Phillips isn''t the only unhappy investor in DePriest''s companies. Fred Goad of Franklin, Tenn., filed a lawsuit on May 15, 2008, in Lowndes County against DePriest and his Maritime Communications/Land Mobile LLC. In his complaint, Goad alleges that he loaned $400,000 to Maritime on Nov. 2, 2005, a loan DePriest personally guaranteed. DePriest also gave him the right to purchase 22 partnership units at $1 apiece, Goad contends.
According to Goad, DePriest has not repaid the loan as promised, though he did pay Goad a $25,000 fee for the inconvenience, and Maritime hasn''t issued him certificates of ownership. He wants a Lowndes County judge to award him both, plus interest, attorney''s fees and costs.
Citing the pending lawsuit, Goad declined to comment on DePriest.
Peter Harmer, an international marketing consultant from Nashville, is another investor who believes DePriest misled him. In November 2000, he said, he invested in DePriest''s MCT Corp. at $12.85 a share. According to Harmer, MCT would join ventures to bring mobile phone service to regions of the former Soviet Union. The plan, Harmer said, was to sell MCT in 12-18 months to a large operator, with a forecast profit of 400 percent to 500 percent.
Harmer said DePriest would tell him the company was doing well but did not provide documentation. Harmer said DePriest promised $45-$60 a share when it came time to sell the company, so he took out loans based on that value.
When the company was sold in 2007, however, the stock fetched just $15.85 a share, and the bank came after him, Harmer said. The results, he said, were devastating.
"I''ve lost well over half a million dollars," Harmer said.
Harmer, who promoted economic development in the Tennessee Valley overseas for TVA during the 1980s, said he has not filed a lawsuit.
DePriest has a history of being sued for allegedly not repaying loans. A review of recent federal court cases shows he was forced to repay $247,707 last year to Mitchell Hauser of New York and $143,169.16 to MSB Financial Services Corp. in 2005.
Cases involving loans of $300,000 with Fifth Third Bank and $100,000 with Lawrence E. Goulb, of New York, were settled out of court. A dispute over a $100,000 promissory note between three DePriest companies and Media Services Group Inc. was dismissed with the agreement of all parties, but the court didn''t indicate whether a settlement had been reached.
The chemical giant DuPont has a pending lawsuit in U.S. District Court in Nashville over a $500,000 advance to DePriest''s American Nonwovens Corp., plus a little more than $77,000 of an $86,657.50 bill for engineering services.
Harmer said TVA''s employees and customers deserve better.
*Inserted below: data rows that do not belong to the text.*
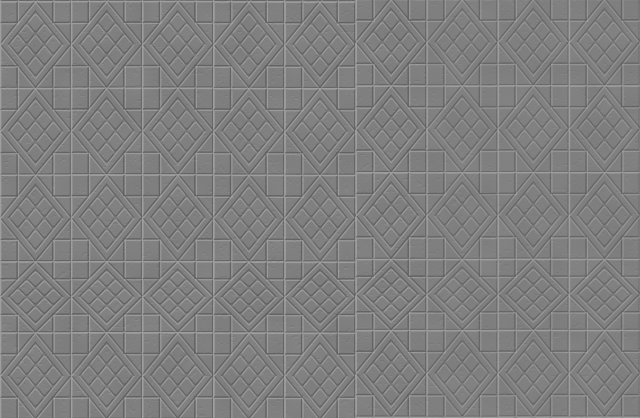
A Shadertoy shader for this pattern:

```glsl
const float COLUMNS = 9.0;
const float TALL_ROWS = 4.0;

float hash(vec2 p) {
    return fract(sin(dot(p, vec2(127.1, 311.7))) * 43758.5453);
}

float valueNoise(vec2 p) {
    vec2 i = floor(p), f = fract(p);
    f = f * f * (3.0 - 2.0 * f);
    return mix(mix(hash(i), hash(i + vec2(1, 0)), f.x),
               mix(hash(i + vec2(0, 1)), hash(i + vec2(1, 1)), f.x), f.y);
}

float boxDistance(vec2 p, vec2 halfSize) {
    vec2 q = abs(p) - halfSize;
    return length(max(q, 0.0)) + min(max(q.x, q.y), 0.0);
}

float smoothMin(float a, float b, float k) {
    float h = max(k - abs(a - b), 0.0) / k;
    return min(a, b) - h * h * k * 0.25;
}

// Start and height of the row at y; the second row from the bottom is square
vec2 rowSpan(float y, float squareSide) {
    float tall = (1.0 - squareSide) / TALL_ROWS;
    float upper = tall + squareSide;
    if (y < tall) return vec2(floor(y / tall) * tall, tall);
    if (y < upper) return vec2(tall, squareSide);
    return vec2(upper + floor((y - upper) / tall) * tall, tall);
}

// Columns sit slightly out of line, with a step past the fifth
float columnShift(float column) {
    return mix(-0.003, 0.003, step(5.0, column))
         + 0.0015 * (hash(vec2(column, 4.0)) - 0.5);
}

// Distances to the diamond joints, the corner squares and the panel border
vec3 jointDistances(vec2 p, float panelWidth) {
    float column = floor(p.x / panelWidth);
    p.y -= columnShift(column);
    vec2 row = rowSpan(p.y, panelWidth);
    vec2 size = vec2(panelWidth, row.y);
    vec2 local = (p - vec2(column * panelWidth, row.x)) / size - 0.5;
    vec2 fromCentre = abs(local) * size;

    vec2 toEdge = 0.5 * size - fromCentre;
    float border = min(toEdge.x, toEdge.y);
    float corner = abs(boxDistance(fromCentre - 0.375 * size, 0.125 * size));

    // Large diamond: an outer band around three by three small ones
    float slope = length(1.0 / size);
    float reach = abs(local.x) + abs(local.y);
    float diamond = min(abs(reach - 0.5), abs(reach - 0.375)) / slope;
    if (reach < 0.375) {
        vec2 lattice = 4.0 * vec2(local.x + local.y, local.x - local.y);
        vec2 toLine = abs(fract(lattice) - 0.5) / (4.0 * slope);
        diamond = min(diamond, smoothMin(toLine.x, toLine.y, 0.006));
    }
    return vec3(diamond, corner, border);
}

// Heights of the diamond tiles (x) and of the squares and borders (y)
vec2 reliefHeights(vec2 p, float panelWidth, float pixel) {
    vec3 d = jointDistances(p, panelWidth);
    float grooveWidth = max(0.0038, 1.2 * pixel);
    vec2 tiles = smoothstep(0.0, grooveWidth, vec2(d.x, min(d.y, d.z)));
    float pits = smoothstep(0.74, 0.96, valueNoise(p * 170.0));
    float grain = valueNoise(p * 310.0 + 17.0);
    tiles.x *= 1.0 - 0.22 * pits + 0.05 * grain;
    return tiles;
}

float emboss(vec2 p, vec2 light, vec2 layer, float panelWidth, float pixel) {
    vec2 rise = reliefHeights(p - 0.5 * light, panelWidth, pixel)
              - reliefHeights(p + 0.5 * light, panelWidth, pixel);
    return dot(rise, layer);
}

void mainImage(out vec4 fragColor, in vec2 fragCoord) {
    float pixel = 1.0 / iResolution.y;
    vec2 p = fragCoord * pixel;
    float panelWidth = iResolution.x * pixel / COLUMNS;
    float column = floor(p.x / panelWidth);

    // Diamonds lit from above, squares and borders from the upper left
    float reach = 0.0028;
    float relief = emboss(p, reach * vec2(-0.1, 1.0), vec2(1, 0), panelWidth, pixel)
                 + emboss(p, reach * vec2(-0.75, 0.75), vec2(0, 1), panelWidth, pixel);
    float strength = mix(0.15, 0.12, step(6.0, column));

    // Dark inner joints and pale panel borders
    vec3 d = jointDistances(p, panelWidth);
    float lineWidth = max(0.0028, pixel);
    float joint = 1.0 - smoothstep(0.0, lineWidth, min(d.x, d.y));
    float border = 1.0 - smoothstep(0.0, lineWidth, d.z);

    float grey = 0.5 + strength * relief;
    grey -= 0.025 * joint * (1.0 - border);
    grey += 0.085 * border;
    grey += 0.02 * (valueNoise(p * 24.0) - 0.5);
    fragColor = vec4(vec3(clamp(grey, 0.39, 0.62)), 1.0);
}
```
"The TVA board should not be a repository of political paybacks," he said, "but should consist of the best qualified individuals with the highest integrity to oversee the running of the mammoth agency that impacts the life of the region in so many ways."